## WHAT THE TASK ASKS
Among the entries that follow, tally the lines with the string "base". Give no more than the number.

PROVIDED RECORDS section start

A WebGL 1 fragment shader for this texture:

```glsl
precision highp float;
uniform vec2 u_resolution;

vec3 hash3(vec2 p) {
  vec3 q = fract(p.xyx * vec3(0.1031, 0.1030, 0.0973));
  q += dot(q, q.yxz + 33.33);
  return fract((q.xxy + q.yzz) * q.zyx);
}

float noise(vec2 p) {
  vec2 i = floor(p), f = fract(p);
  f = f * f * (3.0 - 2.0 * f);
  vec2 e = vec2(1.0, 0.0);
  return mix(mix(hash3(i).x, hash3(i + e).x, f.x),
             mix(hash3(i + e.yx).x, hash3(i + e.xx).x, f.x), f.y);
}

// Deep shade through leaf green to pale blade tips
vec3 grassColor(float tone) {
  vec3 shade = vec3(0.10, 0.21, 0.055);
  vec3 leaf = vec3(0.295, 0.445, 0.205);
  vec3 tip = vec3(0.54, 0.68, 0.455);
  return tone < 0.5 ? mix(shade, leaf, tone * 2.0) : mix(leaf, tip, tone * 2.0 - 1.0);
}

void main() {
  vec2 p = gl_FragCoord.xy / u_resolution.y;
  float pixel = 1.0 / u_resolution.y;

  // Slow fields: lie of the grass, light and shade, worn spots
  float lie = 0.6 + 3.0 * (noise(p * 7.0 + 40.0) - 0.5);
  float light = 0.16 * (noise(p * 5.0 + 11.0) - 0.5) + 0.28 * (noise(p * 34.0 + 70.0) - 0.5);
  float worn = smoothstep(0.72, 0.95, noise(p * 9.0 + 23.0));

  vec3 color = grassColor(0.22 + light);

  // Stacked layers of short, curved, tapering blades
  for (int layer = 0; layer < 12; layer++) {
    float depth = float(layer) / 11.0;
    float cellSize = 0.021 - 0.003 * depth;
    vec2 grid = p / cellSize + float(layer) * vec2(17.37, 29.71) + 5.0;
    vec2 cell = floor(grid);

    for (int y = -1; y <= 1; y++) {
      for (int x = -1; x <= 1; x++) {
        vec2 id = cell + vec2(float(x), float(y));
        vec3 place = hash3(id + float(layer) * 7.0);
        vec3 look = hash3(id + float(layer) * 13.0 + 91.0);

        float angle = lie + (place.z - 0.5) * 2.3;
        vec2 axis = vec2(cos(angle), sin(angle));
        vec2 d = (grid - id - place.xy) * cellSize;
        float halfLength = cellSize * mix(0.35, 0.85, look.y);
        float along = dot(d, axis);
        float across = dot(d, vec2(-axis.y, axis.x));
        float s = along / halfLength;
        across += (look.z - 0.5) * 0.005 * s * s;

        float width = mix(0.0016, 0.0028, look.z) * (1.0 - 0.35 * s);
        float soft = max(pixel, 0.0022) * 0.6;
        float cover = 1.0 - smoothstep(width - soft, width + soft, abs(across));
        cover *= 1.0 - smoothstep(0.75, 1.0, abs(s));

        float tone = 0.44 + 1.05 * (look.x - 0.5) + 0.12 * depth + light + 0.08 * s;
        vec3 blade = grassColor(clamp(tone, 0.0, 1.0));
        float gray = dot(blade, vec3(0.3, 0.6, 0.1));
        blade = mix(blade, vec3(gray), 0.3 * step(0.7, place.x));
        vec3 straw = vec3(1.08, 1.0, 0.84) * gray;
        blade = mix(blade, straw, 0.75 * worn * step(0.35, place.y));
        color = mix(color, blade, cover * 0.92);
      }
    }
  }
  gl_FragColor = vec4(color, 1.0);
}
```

PROVIDED RECORDS section end
PROVIDED RECORDS section start

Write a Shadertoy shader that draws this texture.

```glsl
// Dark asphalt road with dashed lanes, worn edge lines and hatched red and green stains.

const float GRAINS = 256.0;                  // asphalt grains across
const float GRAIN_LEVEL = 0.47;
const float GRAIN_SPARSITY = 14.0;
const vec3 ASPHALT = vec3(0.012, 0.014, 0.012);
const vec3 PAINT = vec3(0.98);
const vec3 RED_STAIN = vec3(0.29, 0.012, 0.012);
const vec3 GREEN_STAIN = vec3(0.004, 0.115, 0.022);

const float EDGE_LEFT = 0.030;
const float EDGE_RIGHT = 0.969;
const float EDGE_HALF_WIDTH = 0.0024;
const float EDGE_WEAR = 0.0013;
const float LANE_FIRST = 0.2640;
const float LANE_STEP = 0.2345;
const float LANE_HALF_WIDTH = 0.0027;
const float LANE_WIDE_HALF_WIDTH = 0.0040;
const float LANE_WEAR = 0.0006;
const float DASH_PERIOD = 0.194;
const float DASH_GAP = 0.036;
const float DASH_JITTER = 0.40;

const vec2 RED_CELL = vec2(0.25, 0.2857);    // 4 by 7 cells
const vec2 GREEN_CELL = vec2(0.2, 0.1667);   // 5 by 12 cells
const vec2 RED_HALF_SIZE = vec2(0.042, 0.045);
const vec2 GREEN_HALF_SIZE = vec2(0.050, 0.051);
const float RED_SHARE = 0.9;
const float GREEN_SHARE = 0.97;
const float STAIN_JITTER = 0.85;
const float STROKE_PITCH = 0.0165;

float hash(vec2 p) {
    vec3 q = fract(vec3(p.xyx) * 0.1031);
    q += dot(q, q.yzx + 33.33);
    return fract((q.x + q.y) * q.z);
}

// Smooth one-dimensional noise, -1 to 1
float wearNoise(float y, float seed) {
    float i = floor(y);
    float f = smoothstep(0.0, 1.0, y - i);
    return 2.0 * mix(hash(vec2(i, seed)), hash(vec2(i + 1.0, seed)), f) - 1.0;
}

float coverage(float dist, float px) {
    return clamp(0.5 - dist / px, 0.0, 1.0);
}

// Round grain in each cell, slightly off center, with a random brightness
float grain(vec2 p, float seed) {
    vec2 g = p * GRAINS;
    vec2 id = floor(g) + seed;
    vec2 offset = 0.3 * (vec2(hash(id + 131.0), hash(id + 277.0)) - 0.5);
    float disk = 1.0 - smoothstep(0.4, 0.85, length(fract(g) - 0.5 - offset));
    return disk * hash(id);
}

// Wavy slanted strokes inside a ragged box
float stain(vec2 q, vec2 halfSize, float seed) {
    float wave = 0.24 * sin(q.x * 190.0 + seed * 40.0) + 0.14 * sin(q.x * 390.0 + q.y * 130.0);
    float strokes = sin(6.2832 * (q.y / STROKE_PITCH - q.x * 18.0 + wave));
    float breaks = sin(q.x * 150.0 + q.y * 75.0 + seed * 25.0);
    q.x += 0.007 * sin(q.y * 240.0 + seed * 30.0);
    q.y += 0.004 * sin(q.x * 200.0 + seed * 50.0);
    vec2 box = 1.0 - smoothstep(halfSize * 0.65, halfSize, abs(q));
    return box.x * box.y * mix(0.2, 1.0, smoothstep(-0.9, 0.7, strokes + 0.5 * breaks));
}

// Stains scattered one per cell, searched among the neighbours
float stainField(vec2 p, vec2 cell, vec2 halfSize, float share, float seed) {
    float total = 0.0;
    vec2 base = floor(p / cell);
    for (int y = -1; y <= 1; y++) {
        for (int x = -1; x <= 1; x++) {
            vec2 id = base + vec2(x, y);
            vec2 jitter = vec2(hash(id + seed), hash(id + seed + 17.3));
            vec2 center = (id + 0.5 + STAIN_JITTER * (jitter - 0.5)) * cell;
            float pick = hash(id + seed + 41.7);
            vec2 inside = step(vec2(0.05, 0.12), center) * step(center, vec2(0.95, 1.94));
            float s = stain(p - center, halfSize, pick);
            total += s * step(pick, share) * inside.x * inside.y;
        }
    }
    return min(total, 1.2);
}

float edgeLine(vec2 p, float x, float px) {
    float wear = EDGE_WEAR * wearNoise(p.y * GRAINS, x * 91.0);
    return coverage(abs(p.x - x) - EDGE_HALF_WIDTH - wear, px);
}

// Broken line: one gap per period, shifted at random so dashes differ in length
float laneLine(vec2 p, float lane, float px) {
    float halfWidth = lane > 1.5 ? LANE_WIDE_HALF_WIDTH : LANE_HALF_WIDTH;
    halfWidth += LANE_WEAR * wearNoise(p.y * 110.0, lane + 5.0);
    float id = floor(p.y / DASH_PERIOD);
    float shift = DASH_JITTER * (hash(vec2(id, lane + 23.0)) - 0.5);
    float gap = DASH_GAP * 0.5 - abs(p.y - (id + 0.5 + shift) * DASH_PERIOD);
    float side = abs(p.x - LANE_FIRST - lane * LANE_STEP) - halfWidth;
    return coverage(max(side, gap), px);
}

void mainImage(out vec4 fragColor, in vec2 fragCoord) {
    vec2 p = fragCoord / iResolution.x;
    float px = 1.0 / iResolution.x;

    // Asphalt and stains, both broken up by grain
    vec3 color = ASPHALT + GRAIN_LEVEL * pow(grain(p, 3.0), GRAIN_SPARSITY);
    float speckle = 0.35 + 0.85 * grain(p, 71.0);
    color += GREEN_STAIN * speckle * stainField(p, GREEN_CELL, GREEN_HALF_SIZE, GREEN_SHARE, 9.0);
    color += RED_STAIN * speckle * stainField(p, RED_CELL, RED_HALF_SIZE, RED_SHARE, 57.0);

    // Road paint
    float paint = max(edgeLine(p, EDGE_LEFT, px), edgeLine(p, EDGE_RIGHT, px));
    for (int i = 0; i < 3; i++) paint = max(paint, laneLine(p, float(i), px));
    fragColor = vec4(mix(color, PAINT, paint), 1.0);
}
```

PROVIDED RECORDS section end
PROVIDED RECORDS section start

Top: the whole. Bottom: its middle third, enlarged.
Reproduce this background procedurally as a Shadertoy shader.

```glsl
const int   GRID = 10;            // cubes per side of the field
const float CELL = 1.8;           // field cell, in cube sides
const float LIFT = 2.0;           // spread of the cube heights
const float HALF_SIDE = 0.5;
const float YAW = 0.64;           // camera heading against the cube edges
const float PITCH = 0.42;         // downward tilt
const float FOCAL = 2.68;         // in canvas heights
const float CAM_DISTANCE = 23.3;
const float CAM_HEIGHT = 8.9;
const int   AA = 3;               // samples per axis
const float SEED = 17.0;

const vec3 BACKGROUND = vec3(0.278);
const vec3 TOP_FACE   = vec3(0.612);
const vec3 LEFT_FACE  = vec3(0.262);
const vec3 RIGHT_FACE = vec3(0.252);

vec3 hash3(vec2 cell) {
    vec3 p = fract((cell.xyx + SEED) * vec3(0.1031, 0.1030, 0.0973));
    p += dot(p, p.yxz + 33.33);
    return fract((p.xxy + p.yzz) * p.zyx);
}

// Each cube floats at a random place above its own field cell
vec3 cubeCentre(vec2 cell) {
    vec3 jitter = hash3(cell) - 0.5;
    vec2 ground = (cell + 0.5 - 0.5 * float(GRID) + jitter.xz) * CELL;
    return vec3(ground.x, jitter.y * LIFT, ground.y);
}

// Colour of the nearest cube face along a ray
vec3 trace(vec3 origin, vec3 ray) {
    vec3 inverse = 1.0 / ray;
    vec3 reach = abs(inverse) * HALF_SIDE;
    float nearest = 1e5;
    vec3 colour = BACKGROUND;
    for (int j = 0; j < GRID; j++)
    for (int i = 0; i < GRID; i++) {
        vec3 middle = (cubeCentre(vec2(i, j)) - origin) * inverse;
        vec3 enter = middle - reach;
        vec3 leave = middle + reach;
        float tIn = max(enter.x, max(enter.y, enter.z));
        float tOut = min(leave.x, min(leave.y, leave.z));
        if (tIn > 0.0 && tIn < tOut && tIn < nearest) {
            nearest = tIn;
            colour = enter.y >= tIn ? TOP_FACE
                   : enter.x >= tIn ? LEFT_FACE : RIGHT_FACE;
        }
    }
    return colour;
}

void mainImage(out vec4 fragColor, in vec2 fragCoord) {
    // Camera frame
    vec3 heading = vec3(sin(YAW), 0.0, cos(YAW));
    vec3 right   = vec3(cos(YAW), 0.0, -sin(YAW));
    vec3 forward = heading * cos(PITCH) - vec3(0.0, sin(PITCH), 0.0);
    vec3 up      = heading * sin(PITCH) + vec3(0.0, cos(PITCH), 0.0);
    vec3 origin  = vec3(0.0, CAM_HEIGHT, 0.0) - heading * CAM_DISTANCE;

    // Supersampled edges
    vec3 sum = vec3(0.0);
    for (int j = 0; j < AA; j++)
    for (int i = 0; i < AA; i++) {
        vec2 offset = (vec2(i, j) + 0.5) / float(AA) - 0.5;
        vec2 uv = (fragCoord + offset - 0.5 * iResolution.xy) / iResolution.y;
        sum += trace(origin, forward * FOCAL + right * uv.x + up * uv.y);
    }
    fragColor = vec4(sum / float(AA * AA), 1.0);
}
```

PROVIDED RECORDS section end

## SOLUTION FOR THIS EXERCISE
2